▶ PROBLEM STATEMENT
The answer must consist of every record below, reproduced exactly.

▶ DATASET EXTRACT
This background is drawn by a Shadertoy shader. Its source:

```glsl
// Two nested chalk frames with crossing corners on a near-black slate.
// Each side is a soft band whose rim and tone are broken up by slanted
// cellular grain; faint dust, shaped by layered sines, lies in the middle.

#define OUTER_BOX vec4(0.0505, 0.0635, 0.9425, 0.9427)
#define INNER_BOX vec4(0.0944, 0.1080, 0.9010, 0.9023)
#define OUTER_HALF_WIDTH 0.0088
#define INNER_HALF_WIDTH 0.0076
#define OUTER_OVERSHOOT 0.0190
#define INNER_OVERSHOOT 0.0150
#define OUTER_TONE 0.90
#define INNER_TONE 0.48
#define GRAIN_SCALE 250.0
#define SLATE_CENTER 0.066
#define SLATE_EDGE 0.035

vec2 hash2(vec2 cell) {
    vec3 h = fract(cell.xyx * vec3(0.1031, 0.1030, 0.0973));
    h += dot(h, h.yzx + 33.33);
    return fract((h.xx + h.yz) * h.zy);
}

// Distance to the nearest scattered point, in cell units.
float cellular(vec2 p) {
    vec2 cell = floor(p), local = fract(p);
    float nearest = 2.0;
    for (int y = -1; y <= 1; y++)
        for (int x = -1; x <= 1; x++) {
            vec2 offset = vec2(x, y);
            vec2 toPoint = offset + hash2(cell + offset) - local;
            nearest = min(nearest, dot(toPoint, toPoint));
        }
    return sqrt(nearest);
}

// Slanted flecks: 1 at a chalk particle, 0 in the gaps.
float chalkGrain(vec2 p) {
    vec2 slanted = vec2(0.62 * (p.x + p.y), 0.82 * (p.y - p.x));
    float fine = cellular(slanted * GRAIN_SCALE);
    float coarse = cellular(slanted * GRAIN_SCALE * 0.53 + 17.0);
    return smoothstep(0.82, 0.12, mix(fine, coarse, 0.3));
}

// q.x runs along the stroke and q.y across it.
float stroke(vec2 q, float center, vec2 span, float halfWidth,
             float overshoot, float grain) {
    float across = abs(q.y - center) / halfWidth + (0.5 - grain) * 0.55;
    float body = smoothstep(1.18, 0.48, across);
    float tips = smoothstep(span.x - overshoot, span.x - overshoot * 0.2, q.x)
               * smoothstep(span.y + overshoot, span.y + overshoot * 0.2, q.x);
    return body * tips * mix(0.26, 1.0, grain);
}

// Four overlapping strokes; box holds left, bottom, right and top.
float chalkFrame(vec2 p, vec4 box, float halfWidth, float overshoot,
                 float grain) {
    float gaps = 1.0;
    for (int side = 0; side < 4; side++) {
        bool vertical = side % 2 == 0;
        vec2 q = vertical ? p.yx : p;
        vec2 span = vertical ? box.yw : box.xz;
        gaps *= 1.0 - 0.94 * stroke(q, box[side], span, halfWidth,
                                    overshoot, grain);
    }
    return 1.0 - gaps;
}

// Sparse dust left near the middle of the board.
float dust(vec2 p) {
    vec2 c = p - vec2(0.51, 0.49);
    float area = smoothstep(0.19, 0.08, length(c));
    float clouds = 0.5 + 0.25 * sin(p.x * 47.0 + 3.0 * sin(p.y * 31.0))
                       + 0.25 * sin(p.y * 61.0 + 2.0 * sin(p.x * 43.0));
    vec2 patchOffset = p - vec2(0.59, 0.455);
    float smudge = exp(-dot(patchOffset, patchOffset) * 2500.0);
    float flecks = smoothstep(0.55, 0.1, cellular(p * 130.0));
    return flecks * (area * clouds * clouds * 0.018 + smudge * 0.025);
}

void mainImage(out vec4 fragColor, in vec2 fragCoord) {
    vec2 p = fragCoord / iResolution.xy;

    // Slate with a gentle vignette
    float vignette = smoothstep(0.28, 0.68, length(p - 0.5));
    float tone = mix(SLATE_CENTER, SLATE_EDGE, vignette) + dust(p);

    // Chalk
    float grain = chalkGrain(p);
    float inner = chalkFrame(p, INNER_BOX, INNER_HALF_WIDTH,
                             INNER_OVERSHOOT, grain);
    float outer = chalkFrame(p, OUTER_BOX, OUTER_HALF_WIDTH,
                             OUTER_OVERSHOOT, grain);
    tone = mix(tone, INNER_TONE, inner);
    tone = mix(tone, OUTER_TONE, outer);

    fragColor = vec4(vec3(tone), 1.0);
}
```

▶ ANSWER AREA
This background is drawn by a Shadertoy shader. Its source:

```glsl
// Two nested chalk frames with crossing corners on a near-black slate.
// Each side is a soft band whose rim and tone are broken up by slanted
// cellular grain; faint dust, shaped by layered sines, lies in the middle.

#define OUTER_BOX vec4(0.0505, 0.0635, 0.9425, 0.9427)
#define INNER_BOX vec4(0.0944, 0.1080, 0.9010, 0.9023)
#define OUTER_HALF_WIDTH 0.0088
#define INNER_HALF_WIDTH 0.0076
#define OUTER_OVERSHOOT 0.0190
#define INNER_OVERSHOOT 0.0150
#define OUTER_TONE 0.90
#define INNER_TONE 0.48
#define GRAIN_SCALE 250.0
#define SLATE_CENTER 0.066
#define SLATE_EDGE 0.035

vec2 hash2(vec2 cell) {
    vec3 h = fract(cell.xyx * vec3(0.1031, 0.1030, 0.0973));
    h += dot(h, h.yzx + 33.33);
    return fract((h.xx + h.yz) * h.zy);
}

// Distance to the nearest scattered point, in cell units.
float cellular(vec2 p) {
    vec2 cell = floor(p), local = fract(p);
    float nearest = 2.0;
    for (int y = -1; y <= 1; y++)
        for (int x = -1; x <= 1; x++) {
            vec2 offset = vec2(x, y);
            vec2 toPoint = offset + hash2(cell + offset) - local;
            nearest = min(nearest, dot(toPoint, toPoint));
        }
    return sqrt(nearest);
}

// Slanted flecks: 1 at a chalk particle, 0 in the gaps.
float chalkGrain(vec2 p) {
    vec2 slanted = vec2(0.62 * (p.x + p.y), 0.82 * (p.y - p.x));
    float fine = cellular(slanted * GRAIN_SCALE);
    float coarse = cellular(slanted * GRAIN_SCALE * 0.53 + 17.0);
    return smoothstep(0.82, 0.12, mix(fine, coarse, 0.3));
}

// q.x runs along the stroke and q.y across it.
float stroke(vec2 q, float center, vec2 span, float halfWidth,
             float overshoot, float grain) {
    float across = abs(q.y - center) / halfWidth + (0.5 - grain) * 0.55;
    float body = smoothstep(1.18, 0.48, across);
    float tips = smoothstep(span.x - overshoot, span.x - overshoot * 0.2, q.x)
               * smoothstep(span.y + overshoot, span.y + overshoot * 0.2, q.x);
    return body * tips * mix(0.26, 1.0, grain);
}

// Four overlapping strokes; box holds left, bottom, right and top.
float chalkFrame(vec2 p, vec4 box, float halfWidth, float overshoot,
                 float grain) {
    float gaps = 1.0;
    for (int side = 0; side < 4; side++) {
        bool vertical = side % 2 == 0;
        vec2 q = vertical ? p.yx : p;
        vec2 span = vertical ? box.yw : box.xz;
        gaps *= 1.0 - 0.94 * stroke(q, box[side], span, halfWidth,
                                    overshoot, grain);
    }
    return 1.0 - gaps;
}

// Sparse dust left near the middle of the board.
float dust(vec2 p) {
    vec2 c = p - vec2(0.51, 0.49);
    float area = smoothstep(0.19, 0.08, length(c));
    float clouds = 0.5 + 0.25 * sin(p.x * 47.0 + 3.0 * sin(p.y * 31.0))
                       + 0.25 * sin(p.y * 61.0 + 2.0 * sin(p.x * 43.0));
    vec2 patchOffset = p - vec2(0.59, 0.455);
    float smudge = exp(-dot(patchOffset, patchOffset) * 2500.0);
    float flecks = smoothstep(0.55, 0.1, cellular(p * 130.0));
    return flecks * (area * clouds * clouds * 0.018 + smudge * 0.025);
}

void mainImage(out vec4 fragColor, in vec2 fragCoord) {
    vec2 p = fragCoord / iResolution.xy;

    // Slate with a gentle vignette
    float vignette = smoothstep(0.28, 0.68, length(p - 0.5));
    float tone = mix(SLATE_CENTER, SLATE_EDGE, vignette) + dust(p);

    // Chalk
    float grain = chalkGrain(p);
    float inner = chalkFrame(p, INNER_BOX, INNER_HALF_WIDTH,
                             INNER_OVERSHOOT, grain);
    float outer = chalkFrame(p, OUTER_BOX, OUTER_HALF_WIDTH,
                             OUTER_OVERSHOOT, grain);
    tone = mix(tone, INNER_TONE, inner);
    tone = mix(tone, OUTER_TONE, outer);

    fragColor = vec4(vec3(tone), 1.0);
}
```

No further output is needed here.